By Sajid A. Khan
In 2019, Gov. Gavin Newsom signed a Primary Caregiver Diversion law. It created a pathway for parents and caregivers accused of certain crimes to have their charges dismissed if they complete rehabilitative programs such as parenting, anger management and financial literacy classes. The law aimed to prevent counterproductive, harmful family separation while helping parents and caregivers develop critical tools to raise the children they care for.
This is an example of well thought out, progressive improvement to our legal system. Unfortunately, this policy has not benefited a single person in Santa Clara County. Our current district attorney Jeff Rosen, has failed to implement it, along with a multitude of other smart reforms.
For too long, our legal system has bypassed individualized, evidence-based interventions — such as the policy outlined above for parents and caregivers. Instead, we continue to rely on punitive and lengthy sentences that do little to prevent future harm, support survivors or hold those who commit harm accountable.
When your only tool is a hammer, every problem looks like a nail. It’s no wonder California continues to incarcerate more people per capita than virtually any democracy on earth, an approach that has not made our communities safer.
Rosen’s tenure has fallen short because he prioritizes convictions and incarceration. His office measures justice by boasting of high conviction rates and long prison sentences rather than solving the root causes of gang and gun crimes, sexual and family violence, hate crimes, retail theft and residential burglaries.
A counterproductive cycle results: A crime is committed. The DA’s office files charges, and the accused person is brought to court, often in shackles because they cannot afford bail. The assigned DA — driven by an office culture that prioritizes conviction rates above all else — doesn’t ask why the harm occurred or what interventions would be necessary to prevent the harm from happening again.
Instead they only fixate on securing a conviction, often using threats of additional penalties and punishment. There’s usually a guilty plea coupled with a jail or prison sentence. Meanwhile, the conditions leading to the harm — a person living in poverty, suffering from mental health issues or other challenges — go untreated. Crime continues. All of us are less safe.

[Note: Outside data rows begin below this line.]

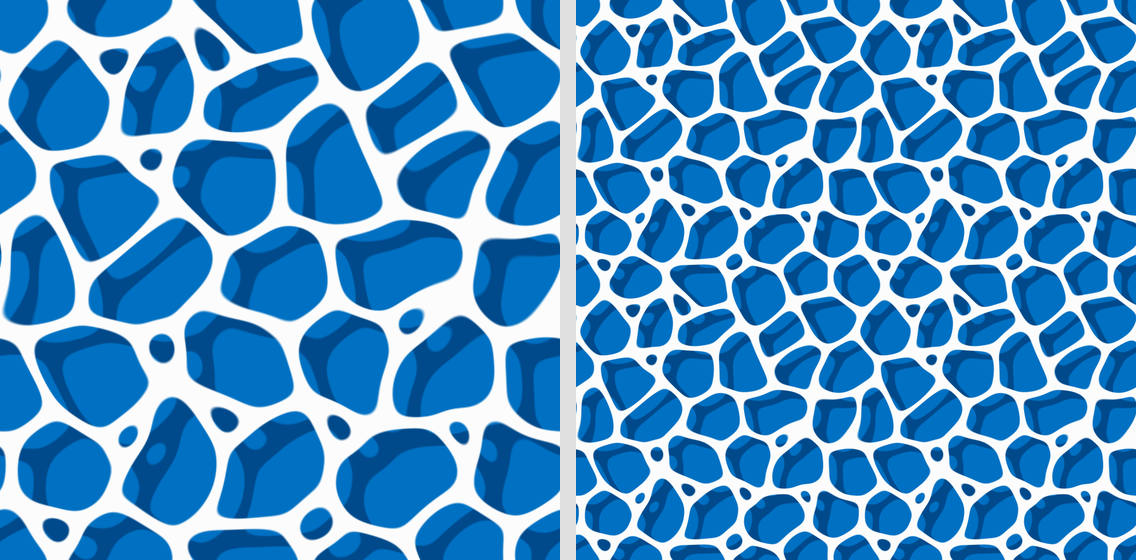
Left, the tile; right, the same tile 2 across and 2 down.
A Shadertoy shader for this pattern:

```glsl
// Seamless white web of rounded cells casting a dark shadow on blue water.

const float TAU = 6.2831853;
const vec2 GRID = vec2(5.0, 6.0);            // cells per tile, even row count
const vec2 SHADOW_OFFSET = vec2(0.050, -0.031);
const float STRAND = 0.009;                  // half width of a strand
const float ROUNDING = 0.009;                // softness of cell corners
const float HOLE_SHARE = 0.32;               // junctions that hold a small hole

const vec3 WATER = vec3(0.00, 0.44, 0.76);
const vec3 SHADE = vec3(0.00, 0.29, 0.55);
const vec3 FOAM  = vec3(0.99, 0.99, 0.99);

vec2 hash2(vec2 p) {
    vec2 q = vec2(dot(p, vec2(127.1, 311.7)), dot(p, vec2(269.5, 183.3)));
    return fract(sin(q) * 43758.5453);
}

// Random pair for a cell, the same in every tile
vec2 cellRandom(vec2 id, float salt) {
    return hash2(mod(id, GRID) + salt);
}

// Jittered centre of a cell; odd rows are shifted by half a cell
vec2 cellCentre(vec2 id, float jitter) {
    vec2 shift = vec2(0.5 * mod(id.y, 2.0), 0.0);
    return (id + shift + jitter * (cellRandom(id, 3.7) - 0.5)) / GRID;
}

// Point at equal distance from three others
vec2 circumcentre(vec2 a, vec2 b, vec2 c) {
    vec2 u = b - a, v = c - a;
    float uu = dot(u, u), vv = dot(v, v);
    float area = 2.0 * (u.x * v.y - u.y * v.x);
    return a + vec2(v.y * uu - u.y * vv, u.x * vv - v.x * uu) / area;
}

// Periodic bending of straight strands into curves
vec2 bend(vec2 p) {
    p += 0.010 * sin(TAU * (vec2(3.0, 4.0) * p.yx + vec2(0.1, 0.6)));
    return p + 0.006 * sin(TAU * (vec2(5.0, -4.0) * p.yx + vec2(2.0, 3.0) * p + 0.3));
}

// Smooth distance to the borders between cells, minus the strand width
float webDistance(vec2 uv, float strand, float rounding) {
    const float JITTER = 0.62;
    vec2 p = bend(uv);
    vec2 base = floor(p * GRID);
    float nearest = 10.0;
    float total = 0.0;
    for (int y = -2; y <= 2; y++) {
        for (int x = -2; x <= 2; x++) {
            // Large cell
            vec2 id = base + vec2(x, y);
            vec2 a = cellCentre(id, JITTER);
            float d = length(p - a);
            nearest = min(nearest, d);
            total += exp(-0.5 * d / rounding);

            // Small hole where three large cells meet
            vec2 rnd = cellRandom(id, 11.3);
            if (rnd.x < HOLE_SHARE) {
                vec2 b = cellCentre(id + vec2(1.0, 0.0), JITTER);
                vec2 c = cellCentre(id + vec2(mod(id.y, 2.0), 1.0), JITTER);
                vec2 junction = circumcentre(a, b, c);
                float radius = mix(0.029, 0.038, rnd.y);
                d = length(p - junction) + length(a - junction) - 2.0 * radius;
                nearest = min(nearest, d);
                total += exp(-0.5 * d / rounding);
            }
        }
    }
    // Remove the nearest cell's own term to keep only its neighbours
    float others = total * exp(0.5 * nearest / rounding) - 1.0;
    return -rounding * log(max(others, 1e-5)) - strand;
}

// Coverage of the web with smooth edges
float webMask(vec2 uv, float blur) {
    return 1.0 - smoothstep(-blur, blur, webDistance(uv, STRAND, ROUNDING));
}

void mainImage(out vec4 fragColor, in vec2 fragCoord) {
    vec2 uv = fragCoord / iResolution.xy;
    float blur = 1.0 / min(iResolution.x, iResolution.y);
    vec3 colour = mix(WATER, SHADE, webMask(uv - SHADOW_OFFSET, blur));
    colour = mix(colour, FOAM, webMask(uv, blur));
    fragColor = vec4(colour, 1.0);
}
```
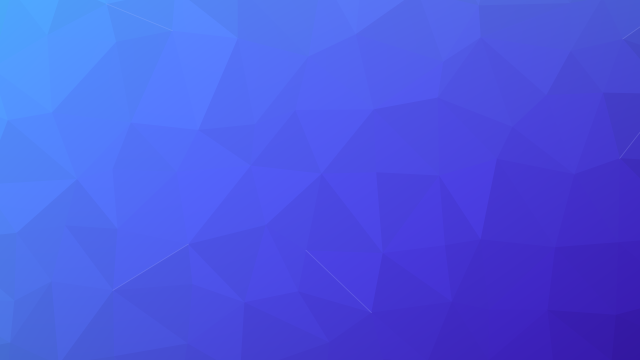
Write a Shadertoy shader that draws this background.

```glsl
// Low-poly mesh of soft triangular facets over a blue to indigo diagonal gradient.

const float ROWS = 5.8;          // mesh cells per canvas height
const float JITTER = 0.31;       // vertex offset, in cells
const float FLATNESS = 0.5;      // 0 = smooth gradient, 1 = flat facets
const float TINT = 0.028;        // brightness spread between facets
const float SEAM_SHARE = 0.07;   // share of cells with a light seam
const float SEAM_WIDTH = 0.008;  // in cells
const float SEAM_GLOW = 0.17;
const vec3 SEAM_COLOR = vec3(0.72, 0.76, 1.0);

// Gradient colours: left, middle and right of each band
const mat3 TOP_BAND = mat3(0.30, 0.68, 1.00,  0.34, 0.47, 0.95,  0.28, 0.35, 0.80);
const mat3 MID_BAND = mat3(0.32, 0.52, 0.97,  0.31, 0.32, 0.93,  0.25, 0.18, 0.76);
const mat3 LOW_BAND = mat3(0.28, 0.42, 0.84,  0.26, 0.21, 0.79,  0.20, 0.09, 0.63);

vec2 hash2(vec2 p) {
    vec3 q = fract(p.xyx * vec3(0.1031, 0.1030, 0.0973));
    q += dot(q, q.yzx + 33.33);
    return fract((q.xx + q.yz) * q.zy);
}

// Quadratic weights for values at 0, 0.5 and 1
vec3 bandWeights(float t) {
    return vec3((2.0 * t - 1.0) * (t - 1.0), 4.0 * t * (1.0 - t), t * (2.0 * t - 1.0));
}

vec3 gradient(vec2 uv) {
    uv = clamp(uv, -0.06, 1.06);
    vec3 across = bandWeights(uv.x);
    return mat3(LOW_BAND * across, MID_BAND * across, TOP_BAND * across) * bandWeights(uv.y);
}

vec2 meshVertex(vec2 id) {
    return id + JITTER * (2.0 * hash2(id + 17.0) - 1.0);
}

// Distance to the left side of the line from a to b
float sideDistance(vec2 p, vec2 a, vec2 b) {
    vec2 edge = normalize(b - a);
    return edge.x * (p.y - a.y) - edge.y * (p.x - a.x);
}

// Positive inside a counter-clockwise triangle
float triangleDistance(vec2 p, vec2 a, vec2 b, vec2 c) {
    return min(sideDistance(p, a, b), min(sideDistance(p, b, c), sideDistance(p, c, a)));
}

float segmentDistance(vec2 p, vec2 a, vec2 b) {
    vec2 edge = b - a;
    return length(p - a - edge * clamp(dot(p - a, edge) / dot(edge, edge), 0.0, 1.0));
}

// Facet colour, with its coverage in w
vec4 facet(vec2 p, vec2 a, vec2 b, vec2 c, vec2 meshSize, float pixel) {
    float cover = clamp(0.5 + triangleDistance(p, a, b, c) / pixel, 0.0, 1.0);
    if (cover <= 0.0) return vec4(0.0);
    vec2 center = (a + b + c) / 3.0;
    vec3 color = mix(gradient(p / meshSize), gradient(center / meshSize), FLATNESS);
    color *= 1.0 + TINT * (2.0 * hash2(floor(center * 64.0)).x - 1.0);
    return vec4(color, 1.0) * cover;
}

void mainImage(out vec4 fragColor, in vec2 fragCoord) {
    float pixel = ROWS / iResolution.y;
    vec2 p = fragCoord * pixel;
    vec2 meshSize = iResolution.xy * pixel;

    // The smooth gradient fills any gap left by a folded cell
    vec4 sum = vec4(gradient(p / meshSize), 1.0) * 0.001;
    float seam = 0.0;

    for (int y = -1; y <= 1; y++)
    for (int x = -1; x <= 1; x++) {
        vec2 id = floor(p) + vec2(x, y);
        vec2 a = meshVertex(id);
        vec2 b = meshVertex(id + vec2(1, 0));
        vec2 c = meshVertex(id + vec2(1, 1));
        vec2 d = meshVertex(id + vec2(0, 1));

        // Turn the quad so that a-c is its shorter diagonal
        if (distance(b, d) < distance(a, c)) {
            vec2 first = a;
            a = b; b = c; c = d; d = first;
        }
        sum += facet(p, a, b, c, meshSize, pixel);
        sum += facet(p, a, c, d, meshSize, pixel);

        // Thin light seam along a few diagonals
        if (hash2(id + 71.0).y < SEAM_SHARE) {
            float width = max(SEAM_WIDTH, 0.5 * pixel);
            float line = 1.0 - smoothstep(0.0, width + 0.5 * pixel, segmentDistance(p, a, c));
            seam = max(seam, line);
        }
    }

    vec3 color = mix(sum.rgb / sum.a, SEAM_COLOR, seam * SEAM_GLOW);
    fragColor = vec4(color, 1.0);
}
```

It’s time for a new direction and new leadership willing to use tools that prevent and solve harm in our county. I am running for district attorney because true public safety comes from interventions that address the root causes of crime, not a narrow focus on conviction rates and incarceration.
The Primary Caregiver Diversion program, for example, would be an effective systems response. I would implement it here in Santa Clara County.
And the district attorney has additional tools to prevent harm and reduce recidivism: restorative justice, mental health treatment and other alternatives to incarceration. We can hold people accountable while also promoting healing and rehabilitation.
For instance, when someone commits a burglary or retail theft, we will look at the full picture of the person’s background — perhaps mental illness, substance abuse, homelessness or childhood trauma — that contributed to the harmful behavior. With that vital context, we can address root causes underlying the incident and facilitate the necessary treatment and services to ensure the harm never happens again.
At the same time, we will honor survivors of harm with meaningful resources and trauma-informed services so their pain doesn’t spread outward into our larger communities.
These responses — more creative and effective than simply convicting and locking people up — will stop the cycle that causes crime, make our communities safer and help us enjoy the security we all deserve.
Sajid A. Khan is a Santa Clara County Deputy Public Defender and a candidate for Santa Clara County District Attorney.